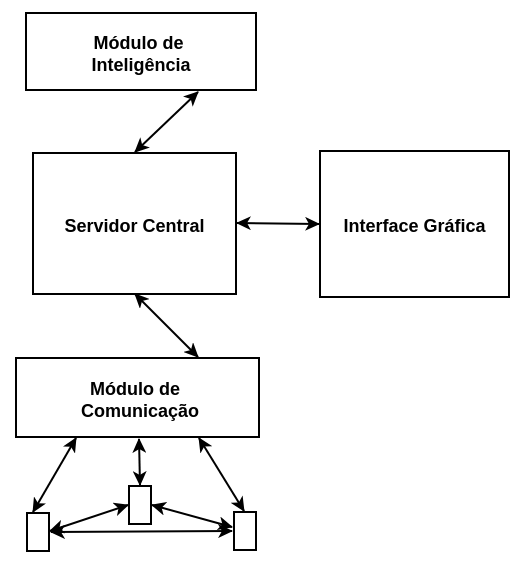
<!DOCTYPE html>
<html lang="pt">
<head>
<meta charset="utf-8">
<title>Arquitetura do sistema</title>
<style>
  :root {
    --paper: #ffffff;
    --ink: #000000;
  }
  * { box-sizing: border-box; }
  html, body { margin: 0; background: var(--paper); }
  .diagram {
    position: relative;
    width: 524px;
    height: 564px;
    overflow: hidden;
    background: var(--paper);
    color: var(--ink);
    font: bold 18px/22px "Liberation Sans", Arial, sans-serif;
    text-align: center;
  }
  .node {
    position: absolute;
    display: flex;
    align-items: center;
    justify-content: center;
    padding-top: 4px;
    border: 2px solid var(--ink);
    background: var(--paper);
    white-space: nowrap;
  }
  .intelligence  { left: 25px;  top: 12px;  width: 232px; height: 79px; }
  .server        { left: 32px;  top: 152px; width: 205px; height: 143px; }
  .interface     { left: 319px; top: 150px; width: 191px; height: 148px; }
  .communication { left: 15px;  top: 357px; width: 245px; height: 81px; padding-left: 5px; }
  .device        { width: 24px; height: 40px; padding: 0; }
  .device-left   { left: 26px;  top: 512px; }
  .device-middle { left: 128px; top: 485px; }
  .device-right  { left: 233px; top: 511px; }
  .connectors { position: absolute; inset: 0; }
  .connectors line {
    stroke: var(--ink);
    stroke-width: 2;
    marker-start: url(#arrowhead);
    marker-end: url(#arrowhead);
  }
  .connectors marker path { fill: var(--ink); }
</style>
</head>
<body>
<main class="diagram">
  <div class="node intelligence"><span>Módulo de&nbsp;<br>Inteligência</span></div>
  <div class="node server">Servidor Central</div>
  <div class="node interface">Interface Gráfica</div>
  <div class="node communication"><span>Módulo de&nbsp;&nbsp;<br>Comunicação</span></div>
  <div class="node device device-left"></div>
  <div class="node device device-middle"></div>
  <div class="node device device-right"></div>

  <svg class="connectors" width="524" height="564" viewBox="0 0 524 564" aria-hidden="true">
    <defs>
      <marker id="arrowhead" markerUnits="userSpaceOnUse" markerWidth="16" markerHeight="14" refX="14" refY="7" orient="auto-start-reverse">
        <path d="M0 0L15 7L0 14L4 7Z"/>
      </marker>
    </defs>
    <line x1="198" y1="92" x2="135" y2="152"/>
    <line x1="237" y1="223" x2="319" y2="224"/>
    <line x1="135" y1="294" x2="198" y2="357"/>
    <line x1="76" y1="438" x2="33" y2="512"/>
    <line x1="139" y1="439" x2="140" y2="485"/>
    <line x1="199" y1="438" x2="244" y2="511"/>
    <line x1="50" y1="531" x2="128" y2="505"/>
    <line x1="152" y1="505" x2="232" y2="527"/>
    <line x1="51" y1="532" x2="232" y2="531"/>
  </svg>
</main>
</body>
</html>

● **THE TASK**: A verbatim copy of all the records, minus the pictures, is the expected answer.

● **REPLY TO THE TASK**:
<!DOCTYPE html>
<html lang="pt">
<head>
<meta charset="utf-8">
<title>Arquitetura do sistema</title>
<style>
  :root {
    --paper: #ffffff;
    --ink: #000000;
  }
  * { box-sizing: border-box; }
  html, body { margin: 0; background: var(--paper); }
  .diagram {
    position: relative;
    width: 524px;
    height: 564px;
    overflow: hidden;
    background: var(--paper);
    color: var(--ink);
    font: bold 18px/22px "Liberation Sans", Arial, sans-serif;
    text-align: center;
  }
  .node {
    position: absolute;
    display: flex;
    align-items: center;
    justify-content: center;
    padding-top: 4px;
    border: 2px solid var(--ink);
    background: var(--paper);
    white-space: nowrap;
  }
  .intelligence  { left: 25px;  top: 12px;  width: 232px; height: 79px; }
  .server        { left: 32px;  top: 152px; width: 205px; height: 143px; }
  .interface     { left: 319px; top: 150px; width: 191px; height: 148px; }
  .communication { left: 15px;  top: 357px; width: 245px; height: 81px; padding-left: 5px; }
  .device        { width: 24px; height: 40px; padding: 0; }
  .device-left   { left: 26px;  top: 512px; }
  .device-middle { left: 128px; top: 485px; }
  .device-right  { left: 233px; top: 511px; }
  .connectors { position: absolute; inset: 0; }
  .connectors line {
    stroke: var(--ink);
    stroke-width: 2;
    marker-start: url(#arrowhead);
    marker-end: url(#arrowhead);
  }
  .connectors marker path { fill: var(--ink); }
</style>
</head>
<body>
<main class="diagram">
  <div class="node intelligence"><span>Módulo de&nbsp;<br>Inteligência</span></div>
  <div class="node server">Servidor Central</div>
  <div class="node interface">Interface Gráfica</div>
  <div class="node communication"><span>Módulo de&nbsp;&nbsp;<br>Comunicação</span></div>
  <div class="node device device-left"></div>
  <div class="node device device-middle"></div>
  <div class="node device device-right"></div>

  <svg class="connectors" width="524" height="564" viewBox="0 0 524 564" aria-hidden="true">
    <defs>
      <marker id="arrowhead" markerUnits="userSpaceOnUse" markerWidth="16" markerHeight="14" refX="14" refY="7" orient="auto-start-reverse">
        <path d="M0 0L15 7L0 14L4 7Z"/>
      </marker>
    </defs>
    <line x1="198" y1="92" x2="135" y2="152"/>
    <line x1="237" y1="223" x2="319" y2="224"/>
    <line x1="135" y1="294" x2="198" y2="357"/>
    <line x1="76" y1="438" x2="33" y2="512"/>
    <line x1="139" y1="439" x2="140" y2="485"/>
    <line x1="199" y1="438" x2="244" y2="511"/>
    <line x1="50" y1="531" x2="128" y2="505"/>
    <line x1="152" y1="505" x2="232" y2="527"/>
    <line x1="51" y1="532" x2="232" y2="531"/>
  </svg>
</main>
</body>
</html>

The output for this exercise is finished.